Later, my mom sent photos of everyone in the pool, accompanied by emoji hearts in every color. "We felt it," she wrote.
Last week, everyone I spoke to in that video call traveled to New York to celebrate a milestone birthday with my brother, and to acclimate to a later time zone before traveling on to Italy, where I'm writing this now. We've spent the last five days on a rare family trip, in a little house with a yard full of lavender and rosemary, on a hilltop covered in olive trees. We've toured a medieval city. We've visited the ocean, the faint lilac horizon we can see from our windows. We've eaten our weight in cheese.
As often seems to be the case when you leave a big city, we seem to have more hours in the day than we know what to do with, and I've spent every night since we arrived laying in bed writing and rewriting this post.
Yesterday, during one such session, I paged through a softcover notebook I occasionally use as a journal. The last full entry I wrote was on May 25th; after that, the pages devolve into grocery reminders and to-do lists, save for one single sentence from June 28th: "I've written nothing for weeks, but everything is happening."
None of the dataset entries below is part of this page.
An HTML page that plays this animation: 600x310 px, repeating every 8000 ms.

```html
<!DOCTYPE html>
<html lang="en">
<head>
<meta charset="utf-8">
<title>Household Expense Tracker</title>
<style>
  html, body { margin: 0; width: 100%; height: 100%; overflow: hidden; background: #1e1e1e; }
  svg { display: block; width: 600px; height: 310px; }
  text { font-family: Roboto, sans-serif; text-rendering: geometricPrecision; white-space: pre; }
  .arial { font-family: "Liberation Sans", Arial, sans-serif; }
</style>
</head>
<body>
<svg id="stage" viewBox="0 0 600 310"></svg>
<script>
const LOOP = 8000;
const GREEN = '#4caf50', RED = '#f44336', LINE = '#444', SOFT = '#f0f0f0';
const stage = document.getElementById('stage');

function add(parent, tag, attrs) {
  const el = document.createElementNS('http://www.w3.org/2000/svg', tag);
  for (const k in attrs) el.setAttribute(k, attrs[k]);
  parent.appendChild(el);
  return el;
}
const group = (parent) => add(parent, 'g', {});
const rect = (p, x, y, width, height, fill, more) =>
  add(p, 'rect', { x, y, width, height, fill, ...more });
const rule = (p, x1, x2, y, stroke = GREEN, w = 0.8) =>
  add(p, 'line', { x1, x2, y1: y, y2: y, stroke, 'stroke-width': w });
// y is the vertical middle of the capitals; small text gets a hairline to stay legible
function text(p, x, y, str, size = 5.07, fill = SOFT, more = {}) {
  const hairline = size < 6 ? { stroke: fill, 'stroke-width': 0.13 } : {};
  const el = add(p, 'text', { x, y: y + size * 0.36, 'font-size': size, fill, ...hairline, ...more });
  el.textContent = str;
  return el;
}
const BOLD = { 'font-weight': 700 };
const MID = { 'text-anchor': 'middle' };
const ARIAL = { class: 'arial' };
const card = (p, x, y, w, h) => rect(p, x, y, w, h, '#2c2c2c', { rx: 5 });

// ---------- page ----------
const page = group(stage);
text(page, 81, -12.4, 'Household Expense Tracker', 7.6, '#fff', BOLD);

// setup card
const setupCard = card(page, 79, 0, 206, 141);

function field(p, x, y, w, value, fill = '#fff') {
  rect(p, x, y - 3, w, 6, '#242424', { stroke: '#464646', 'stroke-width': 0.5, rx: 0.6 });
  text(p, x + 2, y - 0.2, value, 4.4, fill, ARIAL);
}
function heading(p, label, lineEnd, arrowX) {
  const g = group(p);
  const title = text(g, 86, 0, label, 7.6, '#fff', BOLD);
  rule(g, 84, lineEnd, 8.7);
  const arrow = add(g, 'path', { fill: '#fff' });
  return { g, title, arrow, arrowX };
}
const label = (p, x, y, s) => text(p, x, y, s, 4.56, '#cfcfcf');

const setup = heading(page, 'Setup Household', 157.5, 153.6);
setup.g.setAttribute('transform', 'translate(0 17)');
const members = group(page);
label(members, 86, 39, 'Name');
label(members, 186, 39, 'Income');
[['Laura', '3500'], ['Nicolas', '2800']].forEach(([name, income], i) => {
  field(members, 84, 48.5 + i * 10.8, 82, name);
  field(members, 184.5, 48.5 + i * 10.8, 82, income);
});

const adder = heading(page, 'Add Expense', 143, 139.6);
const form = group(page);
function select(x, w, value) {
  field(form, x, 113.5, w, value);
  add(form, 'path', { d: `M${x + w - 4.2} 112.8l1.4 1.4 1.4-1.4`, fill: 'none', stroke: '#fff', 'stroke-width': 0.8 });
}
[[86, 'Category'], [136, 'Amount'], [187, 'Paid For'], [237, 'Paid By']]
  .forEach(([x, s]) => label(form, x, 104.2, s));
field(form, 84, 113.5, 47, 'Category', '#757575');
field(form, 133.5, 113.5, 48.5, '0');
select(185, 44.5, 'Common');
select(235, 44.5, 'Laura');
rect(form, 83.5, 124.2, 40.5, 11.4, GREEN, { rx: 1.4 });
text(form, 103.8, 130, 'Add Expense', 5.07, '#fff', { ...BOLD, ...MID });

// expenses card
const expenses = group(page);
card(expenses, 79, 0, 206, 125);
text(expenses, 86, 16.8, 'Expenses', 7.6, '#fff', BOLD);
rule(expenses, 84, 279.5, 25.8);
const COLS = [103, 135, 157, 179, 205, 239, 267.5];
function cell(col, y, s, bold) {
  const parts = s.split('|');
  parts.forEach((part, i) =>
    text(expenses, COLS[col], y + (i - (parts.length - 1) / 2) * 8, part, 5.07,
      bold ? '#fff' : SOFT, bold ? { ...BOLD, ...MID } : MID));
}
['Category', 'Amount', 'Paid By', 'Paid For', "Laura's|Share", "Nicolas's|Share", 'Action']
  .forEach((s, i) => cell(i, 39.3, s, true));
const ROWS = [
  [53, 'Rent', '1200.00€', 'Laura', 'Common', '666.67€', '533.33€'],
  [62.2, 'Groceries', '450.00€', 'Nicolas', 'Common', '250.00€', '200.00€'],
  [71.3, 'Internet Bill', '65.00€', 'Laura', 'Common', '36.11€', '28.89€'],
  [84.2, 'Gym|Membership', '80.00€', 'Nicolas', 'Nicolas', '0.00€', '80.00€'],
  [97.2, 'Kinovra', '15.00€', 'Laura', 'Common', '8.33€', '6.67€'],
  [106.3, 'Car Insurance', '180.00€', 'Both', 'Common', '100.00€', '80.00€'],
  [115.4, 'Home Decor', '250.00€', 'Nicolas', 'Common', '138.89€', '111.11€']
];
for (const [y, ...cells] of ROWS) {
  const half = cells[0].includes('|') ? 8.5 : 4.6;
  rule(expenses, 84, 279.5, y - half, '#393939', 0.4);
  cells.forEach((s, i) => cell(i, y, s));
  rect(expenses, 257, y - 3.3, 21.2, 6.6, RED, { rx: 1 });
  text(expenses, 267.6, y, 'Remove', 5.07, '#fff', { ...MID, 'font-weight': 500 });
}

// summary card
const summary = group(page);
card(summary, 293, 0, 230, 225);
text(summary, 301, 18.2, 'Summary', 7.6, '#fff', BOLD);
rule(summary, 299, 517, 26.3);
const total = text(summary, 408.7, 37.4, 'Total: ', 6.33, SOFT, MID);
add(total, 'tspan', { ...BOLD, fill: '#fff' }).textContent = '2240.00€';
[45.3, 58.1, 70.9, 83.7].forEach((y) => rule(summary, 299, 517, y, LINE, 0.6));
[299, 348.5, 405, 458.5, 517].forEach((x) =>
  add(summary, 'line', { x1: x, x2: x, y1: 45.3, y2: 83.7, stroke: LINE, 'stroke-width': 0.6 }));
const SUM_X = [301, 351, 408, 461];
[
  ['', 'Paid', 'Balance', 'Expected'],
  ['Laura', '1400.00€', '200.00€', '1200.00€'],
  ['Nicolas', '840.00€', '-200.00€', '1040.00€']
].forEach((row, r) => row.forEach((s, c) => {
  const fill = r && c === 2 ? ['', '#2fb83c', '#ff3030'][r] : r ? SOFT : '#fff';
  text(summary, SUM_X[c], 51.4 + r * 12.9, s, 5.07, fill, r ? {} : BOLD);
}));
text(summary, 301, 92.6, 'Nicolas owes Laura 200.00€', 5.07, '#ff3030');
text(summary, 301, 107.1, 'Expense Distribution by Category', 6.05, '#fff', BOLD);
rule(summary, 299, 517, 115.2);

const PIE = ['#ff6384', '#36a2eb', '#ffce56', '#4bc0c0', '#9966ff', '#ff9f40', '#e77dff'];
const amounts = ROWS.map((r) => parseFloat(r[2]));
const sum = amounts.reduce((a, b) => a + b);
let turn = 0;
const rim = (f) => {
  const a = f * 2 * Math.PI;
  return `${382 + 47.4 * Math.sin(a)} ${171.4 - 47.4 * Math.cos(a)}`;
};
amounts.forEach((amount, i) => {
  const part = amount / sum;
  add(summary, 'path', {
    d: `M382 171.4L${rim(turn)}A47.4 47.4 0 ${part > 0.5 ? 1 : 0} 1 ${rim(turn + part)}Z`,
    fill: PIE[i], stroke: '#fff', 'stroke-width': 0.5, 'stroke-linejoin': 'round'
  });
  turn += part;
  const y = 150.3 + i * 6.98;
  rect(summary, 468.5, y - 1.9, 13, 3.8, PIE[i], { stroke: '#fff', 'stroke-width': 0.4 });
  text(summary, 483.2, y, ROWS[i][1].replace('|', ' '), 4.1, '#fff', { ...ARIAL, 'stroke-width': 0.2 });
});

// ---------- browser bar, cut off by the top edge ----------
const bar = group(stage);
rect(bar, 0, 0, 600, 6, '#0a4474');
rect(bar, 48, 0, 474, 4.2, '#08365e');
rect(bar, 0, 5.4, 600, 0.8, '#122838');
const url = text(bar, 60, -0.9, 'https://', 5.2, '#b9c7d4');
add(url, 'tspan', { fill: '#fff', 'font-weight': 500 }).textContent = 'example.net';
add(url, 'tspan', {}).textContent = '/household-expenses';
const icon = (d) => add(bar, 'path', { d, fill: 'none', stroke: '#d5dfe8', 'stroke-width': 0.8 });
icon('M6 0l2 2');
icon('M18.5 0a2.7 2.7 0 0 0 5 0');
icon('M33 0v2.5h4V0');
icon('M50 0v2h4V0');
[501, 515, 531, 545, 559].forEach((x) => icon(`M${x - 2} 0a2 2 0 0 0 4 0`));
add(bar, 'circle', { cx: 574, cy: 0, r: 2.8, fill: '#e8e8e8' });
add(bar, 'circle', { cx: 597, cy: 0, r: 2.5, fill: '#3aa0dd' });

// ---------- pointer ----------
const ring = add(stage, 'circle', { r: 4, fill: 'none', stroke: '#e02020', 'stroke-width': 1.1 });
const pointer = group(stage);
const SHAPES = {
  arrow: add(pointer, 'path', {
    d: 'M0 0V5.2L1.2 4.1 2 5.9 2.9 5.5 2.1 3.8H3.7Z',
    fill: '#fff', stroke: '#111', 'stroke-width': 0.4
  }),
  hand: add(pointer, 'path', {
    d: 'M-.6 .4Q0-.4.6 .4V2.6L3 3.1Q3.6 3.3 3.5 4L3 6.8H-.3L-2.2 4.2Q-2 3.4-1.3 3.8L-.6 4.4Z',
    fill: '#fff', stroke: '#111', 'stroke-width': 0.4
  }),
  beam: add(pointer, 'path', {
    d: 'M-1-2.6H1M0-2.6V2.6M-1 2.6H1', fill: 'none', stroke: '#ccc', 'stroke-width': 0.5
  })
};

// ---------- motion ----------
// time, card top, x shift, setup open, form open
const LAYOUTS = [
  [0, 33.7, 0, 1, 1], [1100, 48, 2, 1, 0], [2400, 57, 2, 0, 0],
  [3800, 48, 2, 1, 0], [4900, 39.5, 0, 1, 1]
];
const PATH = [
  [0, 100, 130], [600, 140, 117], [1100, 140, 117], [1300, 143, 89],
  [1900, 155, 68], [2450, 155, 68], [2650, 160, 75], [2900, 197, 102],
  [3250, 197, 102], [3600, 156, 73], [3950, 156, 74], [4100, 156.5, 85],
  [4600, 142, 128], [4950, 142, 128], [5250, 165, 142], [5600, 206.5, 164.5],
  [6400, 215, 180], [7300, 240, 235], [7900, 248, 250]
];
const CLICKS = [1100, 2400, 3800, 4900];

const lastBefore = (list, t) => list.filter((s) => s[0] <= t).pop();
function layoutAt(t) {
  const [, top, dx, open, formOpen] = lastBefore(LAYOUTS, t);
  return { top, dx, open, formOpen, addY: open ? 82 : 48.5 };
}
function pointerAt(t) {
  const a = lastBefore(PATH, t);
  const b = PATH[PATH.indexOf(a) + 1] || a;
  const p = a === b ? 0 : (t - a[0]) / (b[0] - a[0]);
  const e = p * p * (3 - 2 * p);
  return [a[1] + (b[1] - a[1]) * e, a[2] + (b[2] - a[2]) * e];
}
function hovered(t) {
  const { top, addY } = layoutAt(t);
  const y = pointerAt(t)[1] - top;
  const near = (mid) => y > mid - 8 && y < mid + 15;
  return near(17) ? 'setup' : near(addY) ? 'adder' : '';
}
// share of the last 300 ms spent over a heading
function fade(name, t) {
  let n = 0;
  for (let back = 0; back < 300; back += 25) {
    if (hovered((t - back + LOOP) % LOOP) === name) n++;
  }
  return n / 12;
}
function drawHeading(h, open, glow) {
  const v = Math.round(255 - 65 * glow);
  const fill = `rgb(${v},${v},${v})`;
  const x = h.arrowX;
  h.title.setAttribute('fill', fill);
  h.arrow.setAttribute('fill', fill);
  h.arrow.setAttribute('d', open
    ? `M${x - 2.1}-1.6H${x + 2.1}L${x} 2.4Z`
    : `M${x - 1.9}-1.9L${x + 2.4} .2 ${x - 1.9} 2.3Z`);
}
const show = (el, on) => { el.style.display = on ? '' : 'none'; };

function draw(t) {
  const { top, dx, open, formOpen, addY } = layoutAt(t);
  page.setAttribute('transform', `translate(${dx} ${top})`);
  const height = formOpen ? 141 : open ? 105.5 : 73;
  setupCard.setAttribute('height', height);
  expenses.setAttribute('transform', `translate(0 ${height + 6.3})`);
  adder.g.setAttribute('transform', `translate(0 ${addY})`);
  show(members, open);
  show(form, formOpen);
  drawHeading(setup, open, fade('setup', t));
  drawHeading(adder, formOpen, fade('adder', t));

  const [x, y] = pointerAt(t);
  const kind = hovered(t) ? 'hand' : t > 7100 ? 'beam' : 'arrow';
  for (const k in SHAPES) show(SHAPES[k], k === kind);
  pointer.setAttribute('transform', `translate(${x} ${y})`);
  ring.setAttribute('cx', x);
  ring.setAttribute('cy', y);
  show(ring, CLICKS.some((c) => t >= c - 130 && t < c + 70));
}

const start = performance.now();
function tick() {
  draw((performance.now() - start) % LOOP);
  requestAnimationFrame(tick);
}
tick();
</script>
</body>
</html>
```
The next page is blank.
I posted an entry here recently about navigating writers' block, the influence of which has been evident on the increasingly sparse pages of this blog. Something similar happened around this time last year, when I took a short hiatus to rethink the direction I wanted to take my site. What I may or may not have shared at the time was that I was also rethinking my decision to pursue writing, and whether or not I wanted to stay in New York.
I've found that this has been one of the biggest challenges of my twenties: often, everything — not just career, friendships, love, or location, but all of it, all at once — feels up in the air. It's a challenge, sometimes, to see things through with grace, with focus. It's a lot like juggling: trying to keep multiple batons in the air, being mindful all the time of timing, and footwork, and gravity.
These days, I'm there in spirit has become something of a steady mantra. I say it constantly. I've written it half a dozen times tonight alone, to friends back in New York, whose birthdays and shows and summer get-togethers I'm missing while traveling. And I mean it.
Also: however scattered, however absent, my spirit is here, too, with you. I hope that's felt.
A few weeks ago, I ran into an old friend outside a concert. "Where have you been?" he asked, and I had an experience like one you see in movies, when all of the events leading up to that single moment in time whiz by in a blur onscreen.
"Here," I said. "I've always been here."
I'll be traveling in Italy and Amsterdam til the 30th of July; I'll be back with a regular week of posts (that's five!) starting August 3rd. Sending lots of love from around the world in the meantime — and many thanks, as always, for your kind words and understanding about my sporadic posting this year. I'm here in spirit always; I really am.
You can find my previous POV entries, here. Thank you so much for reading. Photo via Instagram (where Max, Margaux, and I are posting photos of our trip).